      Not at this time Lain, but once your done, please send me a private message.. I would be very interested in what you can find… Thx John

    • I have some information on Cavendish that you will find fascinating. T Grabowski,uwcsi In Search of Uncle Sam (501c3 nonprofit History

  6. Marc Strigle says:

    Anyone ever see this in Google Maps? It’s clearly the remains of a ship in the LAGUNA SALADA BAJA CA. area, but looks in too good of a condition. Possibly more modern?


    Interesting find Marc, but I do not see the quarterdeck or bow spirt. It appears to be more like a row boat or small fishing boat. However I do want to commend you for finding it in the middle of Laguna Salada… Good eye!!!


    • I reported that hull to INHA in Mexico several years back, it is already a protected wreck and lies in an ecological preserve. We believe it is evidence of the last tidal bore event of 1911.
      with the dams upstream of the Colorado tidal bores are not possible today, historically though they happened nearly every decade
      Or so. The last one killed many in Mexico and
      Tribal accounts of a ship coming in on the bore gain a significant credibility because of them.
      That wreck while remaining in today’s Mexico is still 70 miles inland and proves evidence of such events.

    • Marc says:

      Yea, John,

      After posting, I was looking at it again and I felt that the tracks near by it were out of proportion to it’s size. Leading me to also believe it was smaller than I first believed. However, I have another spot to look at.
      This may just be a land formation, but shape wise, it looks like sand built up around a shape similar to a ship. Plus, if you look at the south side, there appears to be a bit of “feathering” in the image that could be oars if you put your imagination to it.

  7. Erma says:

    I don’t know if I told you
    That when my husband was a little boy, he and his brother found a very old sword. The were east of the Elmore ranch in a old river Wash in layers of dirt. His dad was picking up a load of hay there, my husband and his brother Wonder off.
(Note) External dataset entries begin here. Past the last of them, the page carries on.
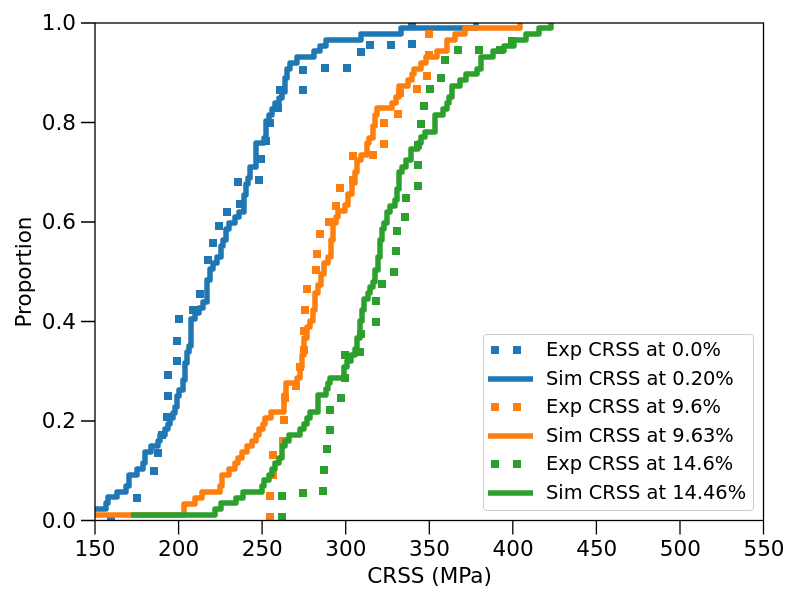
<!DOCTYPE html>
<html lang="en">
<head>
<meta charset="utf-8">
<title>CRSS cumulative distribution</title>
<style>
:root {
  --blue: #1f77b4;
  --orange: #ff7f0e;
  --green: #2ca02c;
  --ink: #000;
  --paper: #fff;
  --legend-border: #ccc;
}
* { box-sizing: border-box; margin: 0; padding: 0; }
body { overflow: hidden; background: var(--paper); }
.chart {
  position: relative;
  width: 800px;
  height: 600px;
  overflow: hidden;
  background: var(--paper);
  color: var(--ink);
  font: 21.5px/26px "DejaVu Sans", sans-serif;
}
.plot { position: absolute; inset: 0; display: block; }
.sim { fill: none; stroke-width: 5.5; stroke-linejoin: round; }
.exp { fill: none; stroke: none; }
.blue { --series: var(--blue); }
.orange { --series: var(--orange); }
.green { --series: var(--green); }
.sim, .legend .line { stroke: var(--series); }
.dot-shape, .legend .dots { fill: var(--series); }
.blue .exp { marker: url(#dot-blue); }
.orange .exp { marker: url(#dot-orange); }
.green .exp { marker: url(#dot-green); }
.axes { fill: none; stroke: var(--ink); stroke-width: 1.3; }
.x-ticks, .y-ticks { position: absolute; display: flex; justify-content: space-between; list-style: none; }
.x-ticks { left: 95px; width: 669px; top: 536px; }
.x-ticks li { width: 0; display: flex; justify-content: center; }
.y-ticks { left: 20px; width: 56px; top: 23px; height: 498px; flex-direction: column; }
.y-ticks li { height: 0; display: flex; align-items: center; justify-content: flex-end; }
.x-title { position: absolute; left: 95px; width: 669px; top: 563px; text-align: center; }
.y-title { position: absolute; left: -76px; width: 200px; top: 259px; text-align: center; transform: rotate(-90deg); }
.legend {
  position: absolute;
  left: 483px;
  top: 334px;
  width: 271px;
  height: 177px;
  padding: 1px 0 3px 4px;
  display: grid;
  grid-template-rows: repeat(6, 28.5px);
  background: rgba(255, 255, 255, .8);
  border: 1.5px solid var(--legend-border);
  border-radius: 4px;
  font-size: 19.4px;
  list-style: none;
}
.legend li { display: flex; align-items: center; gap: 12px; white-space: nowrap; }
.legend svg { flex: none; width: 46px; height: 10px; }
.legend .line { stroke-width: 5.5; }
</style>
</head>
<body>
<main class="chart">
  <svg class="plot" width="800" height="600" viewBox="0 0 800 600" role="img" aria-label="Cumulative proportion of CRSS in MPa, experiment and simulation">
    <defs>
      <clipPath id="plot-area"><rect x="95" y="23" width="669" height="498"/></clipPath>
      <marker id="dot-blue" class="blue" markerUnits="userSpaceOnUse" markerWidth="8" markerHeight="8" refX="4" refY="4"><rect class="dot-shape" width="8" height="8"/></marker>
      <marker id="dot-orange" class="orange" markerUnits="userSpaceOnUse" markerWidth="8" markerHeight="8" refX="4" refY="4"><rect class="dot-shape" width="8" height="8"/></marker>
      <marker id="dot-green" class="green" markerUnits="userSpaceOnUse" markerWidth="8" markerHeight="8" refX="4" refY="4"><rect class="dot-shape" width="8" height="8"/></marker>
    </defs>
    <g clip-path="url(#plot-area)">
      <g class="blue">
        <polyline class="exp" points="111,518 137,498 154,471 158,453 162,435 167,417 168,396 168,375 177,361 177,341 179,319 193,310 200,294 208,260 213,243 219,226 227,212 240,204 238,182 259,180 261,159 266,141 270,123 278,108 280,90 303,90 303,70 325,68 347,68 361,52 370,45 391,45 412,44 412,26"/>
        <path class="sim" d="M95 509H106V503H108V497H117V492H126V486H129V475H137V469H143V463H145V452H151V446H158V441H160V435H165V429H168V424H170V418H173V413H175V407H177V396H179V390H183V380H185V363H187V352H189V346H191V319H195V313H199V308H203V302H207V280H210V269H213V263H217V257H221V246H223V240H226V229H229V223H235V217H239V212H244V195H246V184H248V178H250V167H256V143H264V138H266V121H269V115H272V109H275V103H279V98H282V92H285V78H287V69H290V63H297V57H314V51H320V46H326V40H361V34H401V28H476V23"/>
      </g>
      <g class="orange">
        <polyline class="exp" points="270,517 270,496 273,475 273,455 283,441 284,420 285,398 296,386 300,367 304,350 304,331 305,310 307,289 316,270 317,254 320,234 329,222 336,206 340,188 353,180 353,156 373,155 384,144 384,123 398,114 400,93 417,89 427,76 429,55 429,34"/>
        <path class="sim" d="M95 515H184V504H195V498H202V492H220V486H222V475H229V469H235V463H238V458H242V452H247V446H252V441H256V435H259V429H263V424H265V418H271V412H284V395H286V383H297V378H300V367H302V355H304V338H307V327H310V321H313V310H315V293H318V285H321V274H324V263H328V257H331V240H333V223H336V217H338V211H345V205H348V194H352V183H355V172H357V160H361V155H367V143H369V138H373V126H375V115H377V108H392V103H396V97H399V86H408V80H412V74H414V69H421V63H426V57H437V51H447V40H455V34H465V28H520V23"/>
      </g>
      <g class="green">
        <polyline class="exp" points="282,517 282,496 303,493 323,491 324,470 327,449 330,430 330,410 341,398 345,378 345,355 360,352 361,334 376,322 376,301 382,284 394,272 396,251 397,231 405,217 406,198 418,186 418,165 418,145 421,124 424,106 430,89 441,78 445,60 458,50 479,50 500,50 512,41"/>
        <path class="sim" d="M131 515H215V509H221V503H236V498H243V492H262V486H264V480H269V475H272V469H275V463H279V458H282V446H285V441H289V435H300V429H304V424H307V418H310V412H318V395H326V389H328V383H330V378H344V367H347V361H351V355H355V349H357V338H360V321H362V310H364V299H368V293H370V287H373V282H375V270H378V257H380V240H382V229H384V223H387V212H390V206H395V200H397V189H399V172H402V167H406V160H411V149H418V143H421V137H425V132H435V115H443V109H447V103H449V97H452V86H460V80H466V74H477V69H481V57H493V51H504V46H514V40H526V34H539V28H551V23"/>
      </g>
    </g>
    <g class="axes">
      <rect x="95" y="23" width="668.5" height="497.5"/>
      <path class="x-marks" d="M95 520.5v14M178.6 520.5v14M262.1 520.5v14M345.7 520.5v14M429.3 520.5v14M512.8 520.5v14M596.4 520.5v14M680 520.5v14M763.5 520.5v14"/>
      <path class="y-marks" d="M95 23h-14M95 122.5h-14M95 222h-14M95 321.5h-14M95 421h-14M95 520.5h-14"/>
    </g>
  </svg>

  <ol class="y-ticks"><li>1.0</li><li>0.8</li><li>0.6</li><li>0.4</li><li>0.2</li><li>0.0</li></ol>
  <ol class="x-ticks"><li>150</li><li>200</li><li>250</li><li>300</li><li>350</li><li>400</li><li>450</li><li>500</li><li>550</li></ol>
  <p class="y-title">Proportion</p>
  <p class="x-title">CRSS (MPa)</p>

  <ul class="legend">
    <li class="blue"><svg viewBox="0 0 46 10" aria-hidden="true"><path class="dots" d="M3 1h8v8h-8zM25 1h8v8h-8z"/></svg>Exp CRSS at 0.0%</li>
    <li class="blue"><svg viewBox="0 0 46 10" aria-hidden="true"><line class="line" x1="0" y1="5" x2="45" y2="5"/></svg>Sim CRSS at 0.20%</li>
    <li class="orange"><svg viewBox="0 0 46 10" aria-hidden="true"><path class="dots" d="M3 1h8v8h-8zM25 1h8v8h-8z"/></svg>Exp CRSS at 9.6%</li>
    <li class="orange"><svg viewBox="0 0 46 10" aria-hidden="true"><line class="line" x1="0" y1="5" x2="45" y2="5"/></svg>Sim CRSS at 9.63%</li>
    <li class="green"><svg viewBox="0 0 46 10" aria-hidden="true"><path class="dots" d="M3 1h8v8h-8zM25 1h8v8h-8z"/></svg>Exp CRSS at 14.6%</li>
    <li class="green"><svg viewBox="0 0 46 10" aria-hidden="true"><line class="line" x1="0" y1="5" x2="45" y2="5"/></svg>Sim CRSS at 14.46%</li>
  </ul>
</main>
</body>
</html>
He gave it to his dad and in turn he gave it to a friend.

Leave a Reply

Your email address will not be published. Required fields are marked *